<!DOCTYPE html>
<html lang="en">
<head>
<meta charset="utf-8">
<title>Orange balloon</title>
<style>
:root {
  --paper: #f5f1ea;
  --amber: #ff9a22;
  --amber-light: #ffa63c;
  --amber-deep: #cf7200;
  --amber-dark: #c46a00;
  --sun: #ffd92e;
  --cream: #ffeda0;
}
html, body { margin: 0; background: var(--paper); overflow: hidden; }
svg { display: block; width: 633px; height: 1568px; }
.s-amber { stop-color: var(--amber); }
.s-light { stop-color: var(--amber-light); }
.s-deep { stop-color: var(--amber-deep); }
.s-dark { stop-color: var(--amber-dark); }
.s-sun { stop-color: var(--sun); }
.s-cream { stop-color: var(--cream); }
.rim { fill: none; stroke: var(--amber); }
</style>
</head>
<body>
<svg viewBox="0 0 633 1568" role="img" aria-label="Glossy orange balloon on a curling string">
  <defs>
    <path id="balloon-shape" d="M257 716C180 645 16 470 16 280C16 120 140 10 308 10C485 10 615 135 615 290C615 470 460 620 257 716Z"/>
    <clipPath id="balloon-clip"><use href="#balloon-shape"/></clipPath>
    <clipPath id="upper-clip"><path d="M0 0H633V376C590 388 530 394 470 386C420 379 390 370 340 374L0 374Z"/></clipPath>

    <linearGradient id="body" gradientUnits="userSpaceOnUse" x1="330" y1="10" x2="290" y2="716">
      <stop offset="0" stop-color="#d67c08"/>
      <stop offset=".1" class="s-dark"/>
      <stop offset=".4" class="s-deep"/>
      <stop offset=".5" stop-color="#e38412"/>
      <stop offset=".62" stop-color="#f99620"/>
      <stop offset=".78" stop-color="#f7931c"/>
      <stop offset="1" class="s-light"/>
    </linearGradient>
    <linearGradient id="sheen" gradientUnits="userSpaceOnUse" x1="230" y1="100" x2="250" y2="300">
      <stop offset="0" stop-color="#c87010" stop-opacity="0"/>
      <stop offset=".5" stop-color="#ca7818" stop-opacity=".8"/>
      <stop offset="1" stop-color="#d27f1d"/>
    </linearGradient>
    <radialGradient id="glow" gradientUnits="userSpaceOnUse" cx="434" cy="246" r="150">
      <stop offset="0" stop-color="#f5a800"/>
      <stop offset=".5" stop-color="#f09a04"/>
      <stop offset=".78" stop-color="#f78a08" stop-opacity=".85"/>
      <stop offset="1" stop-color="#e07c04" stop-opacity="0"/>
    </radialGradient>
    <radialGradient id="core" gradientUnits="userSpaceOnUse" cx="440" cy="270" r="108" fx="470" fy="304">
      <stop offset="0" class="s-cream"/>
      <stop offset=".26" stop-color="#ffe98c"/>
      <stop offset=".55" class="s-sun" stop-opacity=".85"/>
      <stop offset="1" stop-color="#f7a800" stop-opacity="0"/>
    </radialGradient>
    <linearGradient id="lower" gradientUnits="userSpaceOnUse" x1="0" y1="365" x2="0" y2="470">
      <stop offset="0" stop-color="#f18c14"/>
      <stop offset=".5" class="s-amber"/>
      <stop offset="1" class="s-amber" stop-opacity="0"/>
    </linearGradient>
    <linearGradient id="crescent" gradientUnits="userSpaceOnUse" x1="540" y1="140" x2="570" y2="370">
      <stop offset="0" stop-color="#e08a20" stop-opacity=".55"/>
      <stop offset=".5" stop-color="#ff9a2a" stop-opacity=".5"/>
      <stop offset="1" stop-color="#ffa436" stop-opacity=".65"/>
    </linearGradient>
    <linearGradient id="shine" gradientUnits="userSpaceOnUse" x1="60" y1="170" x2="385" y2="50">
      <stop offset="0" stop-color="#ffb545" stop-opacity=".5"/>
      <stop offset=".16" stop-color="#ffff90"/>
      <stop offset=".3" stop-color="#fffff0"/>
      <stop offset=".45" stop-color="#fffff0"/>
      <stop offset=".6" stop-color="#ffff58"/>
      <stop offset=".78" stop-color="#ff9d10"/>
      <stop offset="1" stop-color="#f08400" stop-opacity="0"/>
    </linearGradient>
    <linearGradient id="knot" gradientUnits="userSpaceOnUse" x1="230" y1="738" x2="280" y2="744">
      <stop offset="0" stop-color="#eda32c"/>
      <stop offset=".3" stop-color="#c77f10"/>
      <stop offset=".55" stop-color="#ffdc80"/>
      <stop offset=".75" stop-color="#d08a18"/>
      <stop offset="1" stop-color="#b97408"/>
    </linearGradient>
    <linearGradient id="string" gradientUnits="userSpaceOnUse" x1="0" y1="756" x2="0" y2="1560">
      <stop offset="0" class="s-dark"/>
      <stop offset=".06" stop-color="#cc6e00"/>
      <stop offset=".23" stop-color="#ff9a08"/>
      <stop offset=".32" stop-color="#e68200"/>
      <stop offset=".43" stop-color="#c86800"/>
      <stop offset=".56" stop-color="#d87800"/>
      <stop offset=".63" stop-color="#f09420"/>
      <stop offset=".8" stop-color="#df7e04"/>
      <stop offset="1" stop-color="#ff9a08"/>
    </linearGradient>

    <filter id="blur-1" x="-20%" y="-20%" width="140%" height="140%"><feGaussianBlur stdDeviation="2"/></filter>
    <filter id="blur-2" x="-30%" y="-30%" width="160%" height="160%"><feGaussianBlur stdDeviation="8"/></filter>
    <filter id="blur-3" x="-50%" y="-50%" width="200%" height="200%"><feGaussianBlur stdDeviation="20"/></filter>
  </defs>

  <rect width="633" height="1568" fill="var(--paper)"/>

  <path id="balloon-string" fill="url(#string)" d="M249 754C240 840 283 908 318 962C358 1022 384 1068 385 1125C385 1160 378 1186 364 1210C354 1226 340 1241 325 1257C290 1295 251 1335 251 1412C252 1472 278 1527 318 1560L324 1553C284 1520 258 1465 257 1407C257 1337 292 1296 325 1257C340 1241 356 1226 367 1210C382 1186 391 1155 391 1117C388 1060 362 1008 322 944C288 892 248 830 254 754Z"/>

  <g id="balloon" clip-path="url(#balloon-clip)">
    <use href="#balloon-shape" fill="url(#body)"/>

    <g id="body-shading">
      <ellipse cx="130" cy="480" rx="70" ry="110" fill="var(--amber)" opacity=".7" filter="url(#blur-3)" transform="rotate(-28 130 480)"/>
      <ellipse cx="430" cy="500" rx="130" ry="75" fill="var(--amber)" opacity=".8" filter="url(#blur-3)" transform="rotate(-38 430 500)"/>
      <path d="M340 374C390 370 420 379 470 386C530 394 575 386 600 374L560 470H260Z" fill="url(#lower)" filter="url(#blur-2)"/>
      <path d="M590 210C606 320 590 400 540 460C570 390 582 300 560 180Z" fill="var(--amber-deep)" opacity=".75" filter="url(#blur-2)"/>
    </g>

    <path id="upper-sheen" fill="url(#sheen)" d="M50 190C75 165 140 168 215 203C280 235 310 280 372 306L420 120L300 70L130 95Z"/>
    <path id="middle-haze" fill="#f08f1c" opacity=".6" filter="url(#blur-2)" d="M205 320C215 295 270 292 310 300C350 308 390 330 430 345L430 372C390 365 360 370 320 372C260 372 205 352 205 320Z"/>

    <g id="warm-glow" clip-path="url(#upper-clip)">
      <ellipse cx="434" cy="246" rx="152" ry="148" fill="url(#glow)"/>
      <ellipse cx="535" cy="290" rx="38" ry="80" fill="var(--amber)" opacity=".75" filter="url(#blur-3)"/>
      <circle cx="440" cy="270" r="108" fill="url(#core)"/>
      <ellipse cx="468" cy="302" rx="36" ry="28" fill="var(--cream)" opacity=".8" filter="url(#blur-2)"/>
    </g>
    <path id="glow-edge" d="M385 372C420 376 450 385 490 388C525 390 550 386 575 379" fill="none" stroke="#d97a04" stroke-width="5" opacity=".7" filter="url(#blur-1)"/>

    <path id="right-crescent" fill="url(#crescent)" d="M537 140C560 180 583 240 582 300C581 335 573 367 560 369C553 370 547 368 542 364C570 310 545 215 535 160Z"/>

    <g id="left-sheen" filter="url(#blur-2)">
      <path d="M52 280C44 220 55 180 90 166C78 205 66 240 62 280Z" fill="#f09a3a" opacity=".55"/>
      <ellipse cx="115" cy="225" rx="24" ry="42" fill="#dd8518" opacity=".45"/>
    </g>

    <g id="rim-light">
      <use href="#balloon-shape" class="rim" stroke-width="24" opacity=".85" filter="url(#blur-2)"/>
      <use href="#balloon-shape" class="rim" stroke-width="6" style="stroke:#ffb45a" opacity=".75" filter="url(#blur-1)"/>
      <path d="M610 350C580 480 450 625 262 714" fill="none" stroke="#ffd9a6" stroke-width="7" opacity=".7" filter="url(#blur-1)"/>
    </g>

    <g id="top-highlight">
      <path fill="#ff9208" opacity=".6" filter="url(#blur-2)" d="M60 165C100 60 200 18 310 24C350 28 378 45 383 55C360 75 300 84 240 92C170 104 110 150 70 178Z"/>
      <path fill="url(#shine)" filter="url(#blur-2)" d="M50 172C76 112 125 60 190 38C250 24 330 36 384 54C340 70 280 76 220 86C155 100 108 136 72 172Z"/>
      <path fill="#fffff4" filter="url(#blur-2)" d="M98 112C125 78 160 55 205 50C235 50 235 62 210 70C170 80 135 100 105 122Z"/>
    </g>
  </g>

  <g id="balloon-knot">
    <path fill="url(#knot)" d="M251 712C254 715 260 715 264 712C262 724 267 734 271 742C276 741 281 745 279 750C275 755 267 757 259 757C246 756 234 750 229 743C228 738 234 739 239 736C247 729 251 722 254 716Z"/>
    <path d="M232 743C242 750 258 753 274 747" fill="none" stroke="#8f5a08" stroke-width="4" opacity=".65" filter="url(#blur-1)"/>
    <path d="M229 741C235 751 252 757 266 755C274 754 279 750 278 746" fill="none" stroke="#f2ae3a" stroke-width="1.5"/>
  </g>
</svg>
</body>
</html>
********************
### The problem
In the records above, find each line with the string "lower" and list it.

### Reply
    <linearGradient id="lower" gradientUnits="userSpaceOnUse" x1="0" y1="365" x2="0" y2="470">
      <path d="M340 374C390 370 420 379 470 386C530 394 575 386 600 374L560 470H260Z" fill="url(#lower)" filter="url(#blur-2)"/>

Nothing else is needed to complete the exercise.